Almost six weeks after the attack came to light, Capita warned the Universities Superannuation Scheme (USS), the UK’s largest private pension scheme, to react to the incident on the assumption that their members’ data had been stolen.
USS manages the pensions of over 500,000 members of UK universities and colleges (and their families), investing £82.2 billion (over $102 billion) on their behalf.
Capita told USS that the servers the hackers had access to contained approximately 470,000 personal information about active, deferred and retired members, including names, dates of birth, national insurance numbers and phone numbers. member of the USS.
“While Capita cannot currently confirm whether this data has been permanently ‘exfiltrated’ (i.e. viewed and/or copied) by the hackers, they recommend that we assume this was the case. We are waiting to receive the specific data from Capita, which we will in turn have to verify and process”, USS said Friday.
“We have reported this incident to the ICO and will work with them on any investigation they choose to conduct and any subsequent recommendations they may make to USS. We have also notified the pension regulator and the Financial Conduct Authority. “
According to industry sources, up to 350 UK company pension schemes were affected by the Capita attack, “making it the largest such hack in UK history”, according to The telegraph,
Black Basta claims to have stolen data
While Capita initially described the attack as a “technical issue”, the company recognized three days later that a weekend outage was the result of a cyberattack.
On April 17, the Black Basta ransomware gang added a private entry for Capita to its data leak site using a private link, threatening to sell allegedly stolen data, including personal bank account details, physical addresses , passport scans and other sensitive information.
A spokesperson for Capita declined to provide a statement when BleepingComputer asked for comment on the ransomware gang’s allegations.
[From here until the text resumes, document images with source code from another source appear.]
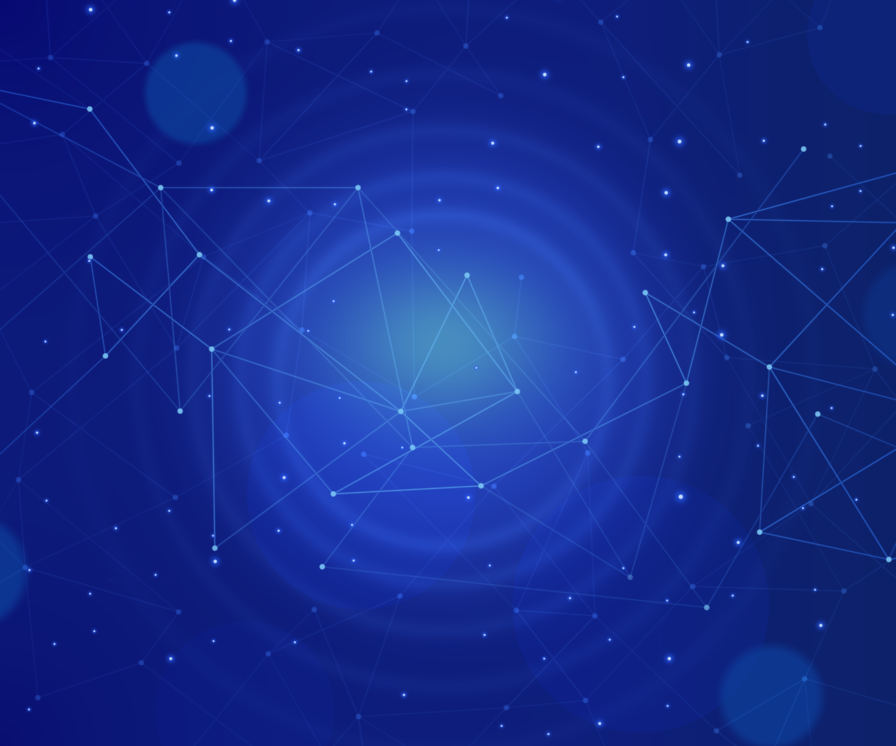
Give the GLSL for this background, as a WebGL 1 fragment shader.

```glsl
precision highp float;
uniform vec2 u_resolution;

const vec2 GLOW_CENTER = vec2(0.594, 0.54);
const vec2 RING_CENTER = vec2(0.594, 0.49);

float hash(vec2 p) {
  return fract(sin(dot(p, vec2(41.3, 289.1))) * 4375.85);
}

vec2 hash2(vec2 p) {
  return vec2(hash(p), hash(p + 17.7));
}

float disc(vec2 p, vec2 center, float radius, float soft) {
  return 1.0 - smoothstep(radius - soft, radius + soft, length(p - center));
}

float segmentDistance(vec2 p, vec2 a, vec2 b) {
  vec2 ab = b - a;
  float t = clamp(dot(p - a, ab) / max(dot(ab, ab), 1e-5), 0.0, 1.0);
  return length(p - a - ab * t);
}

// Jittered node of one cell, in canvas units
vec2 nodeAt(vec2 cell, float scale) {
  return (cell + 0.12 + 0.76 * hash2(cell + scale)) / scale;
}

// Horizontal belt that widens to the sides and climbs at the left
float belt(vec2 p, float halfHeight) {
  float middle = 0.5 + 0.13 * smoothstep(0.4, 0.0, p.x);
  float reach = halfHeight + 0.16 * abs(p.x - 0.6);
  return 1.0 - smoothstep(reach, reach + 0.06, abs(p.y - middle));
}

float link(vec2 p, vec2 cellA, vec2 cellB, float scale, float density, float halfHeight, float px) {
  vec2 a = nodeAt(cellA, scale);
  vec2 b = nodeAt(cellB, scale);
  float chance = hash(cellA + cellB + 0.37 * cellA * cellB + scale);
  float weight = step(chance, density) * belt(a, halfHeight) * belt(b, halfHeight);
  float line = 1.0 - smoothstep(0.0009 - px, 0.0009 + px, segmentDistance(p, a, b));
  return line * weight * (0.55 + 0.45 * hash(cellA + cellB));
}

// Cellular web: x holds the lines, y the nodes
vec2 web(vec2 p, float scale, float density, float halfHeight, float px) {
  vec2 cell = floor(p * scale);
  vec2 result = vec2(0.0);
  for (int j = -1; j <= 1; j++) {
    for (int i = -1; i <= 1; i++) {
      vec2 other = cell + vec2(float(i), float(j));
      vec2 node = nodeAt(other, scale);
      float dotShape = disc(p, node, 0.0036, px) * belt(node, halfHeight);
      result.x = max(result.x, link(p, cell, other, scale, density, halfHeight, px));
      result.y = max(result.y, dotShape);
    }
  }
  // Diagonals that cut the corners of this cell
  for (int k = 0; k < 4; k++) {
    float side = mod(float(k), 2.0) * 2.0 - 1.0;
    float rise = floor(float(k) / 2.0) * 2.0 - 1.0;
    float corner = link(p, cell + vec2(side, 0.0), cell + vec2(0.0, rise), scale, density, halfHeight, px);
    result.x = max(result.x, corner);
  }
  return result;
}

// Scattered sparks: x holds the halo, y the core
vec2 sparks(vec2 p, float scale, float density, float px) {
  vec2 cell = floor(p * scale);
  vec2 result = vec2(0.0);
  for (int j = -1; j <= 1; j++) {
    for (int i = -1; i <= 1; i++) {
      vec2 other = cell + vec2(float(i), float(j));
      vec2 center = nodeAt(other, scale);
      float size = mix(0.0014, 0.0042, pow(hash(other + 5.1), 5.0));
      float lit = step(hash(other + 9.4), density);
      float d = length(p - center);
      result.x += lit * exp(-d * d / (size * size * 4.0));
      result.y += lit * disc(p, center, size * 0.75, px);
    }
  }
  return min(result, 1.0);
}

vec3 backdrop(vec2 p) {
  vec3 color = mix(vec3(0.055, 0.118, 0.485), vec3(0.05, 0.13, 0.42), smoothstep(0.75, 1.2, p.x));
  color = mix(color, vec3(0.02, 0.025, 0.44), 0.9 * exp(-4.0 * length(p - vec2(0.0, 1.0))));
  color = mix(color, vec3(0.025, 0.04, 0.43), 0.8 * exp(-5.0 * length(p)));
  float r = length(p - RING_CENTER - vec2(0.0, 0.025));
  color = mix(color, vec3(0.14, 0.255, 0.735), exp(-pow(r / 0.3, 4.0)));
  float core = length((p - GLOW_CENTER) * vec2(0.85, 1.15));
  return mix(color, vec3(0.28, 0.55, 0.75), exp(-pow(core / 0.12, 2.0)));
}

float ripples(vec2 p) {
  float r = length(p - RING_CENTER);
  float sum = 0.0;
  for (int i = 0; i < 5; i++) {
    float n = float(i);
    float offset = (r - 0.222 - 0.045 * n - 0.006 * n * n) / 0.012;
    sum += exp(-offset * offset) * (1.0 - 0.18 * n);
  }
  return sum * (0.65 + 0.35 * abs(p.y - RING_CENTER.y) / max(r, 0.01));
}

void main() {
  float px = 1.0 / u_resolution.y;
  vec2 p = gl_FragCoord.xy * px;
  vec3 color = backdrop(p) + vec3(0.03, 0.055, 0.07) * ripples(p);

  // Large faint discs, then small soft lights
  float faint = disc(p, vec2(0.484, 0.336), 0.153, px) + disc(p, vec2(0.859, 0.19), 0.172, px);
  faint += 0.6 * disc(p, vec2(0.328, 0.047), 0.12, px) + disc(p, vec2(1.188, 0.953), 0.106, px);
  color += vec3(0.0, 0.008, 0.045) * faint;
  float lights = disc(p, vec2(0.2625, 0.875), 0.068, 0.007) + disc(p, vec2(1.034, 0.066), 0.068, 0.01);
  lights += disc(p, vec2(-0.04, 0.234), 0.075, 0.01) + 0.5 * disc(p, vec2(1.227, 0.578), 0.07, 0.01);
  color = mix(color, vec3(0.05, 0.25, 0.61), 0.7 * lights);

  // Dim web over the whole canvas, bright web and long lines in the belt
  vec2 dim = web(p, 6.7, 0.4, 1.0, px);
  color += vec3(0.06, 0.12, 0.16) * (0.4 * dim.x + dim.y);
  vec2 near = web(p, 5.3, 0.58, 0.2, px);
  vec2 far = web(p, 2.9, 0.5, 0.24, px);
  float center = exp(-5.0 * dot(p - GLOW_CENTER, p - GLOW_CENTER));
  vec3 lineColor = mix(vec3(0.12, 0.36, 0.85), vec3(0.38, 0.7, 0.95), center);
  color = mix(color, lineColor, 0.75 * max(near.x, 0.6 * far.x));
  color = mix(color, vec3(0.48, 0.78, 0.96), 0.9 * max(near.y, far.y));

  vec2 spark = sparks(p, 11.5, 0.6, px);
  color = mix(color, vec3(0.16, 0.38, 1.0), 0.7 * spark.x);
  color = mix(color, vec3(0.85, 0.93, 1.0), 0.9 * spark.y);
  gl_FragColor = vec4(color, 1.0);
}
```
However, on April 20, Capita revealed that the exfiltrated assailants files from approximately 4% of its “server farm”, including customer, supplier or co-worker data from the systems after gaining access to Capita’s systems on March 22 and remained active until the company discovers the flaw on March 31.
After two more weeks, on May 5, Capita released a new update claiming that “data was exfiltrated from less than 0.1% of its server farm”.
The company also revealed that it expects to incur exceptional costs related to the April incident of up to £20 million (approximately $25 million).
Capita, based in London, is a government contractor who also works with clients in finance, IT, healthcare and education.
Its client list includes the Department for Work and Pensions, the National Health Service (NHS), the British Army, as well as leading companies such as Vodafone, O2 and the Royal Bank of Scotland.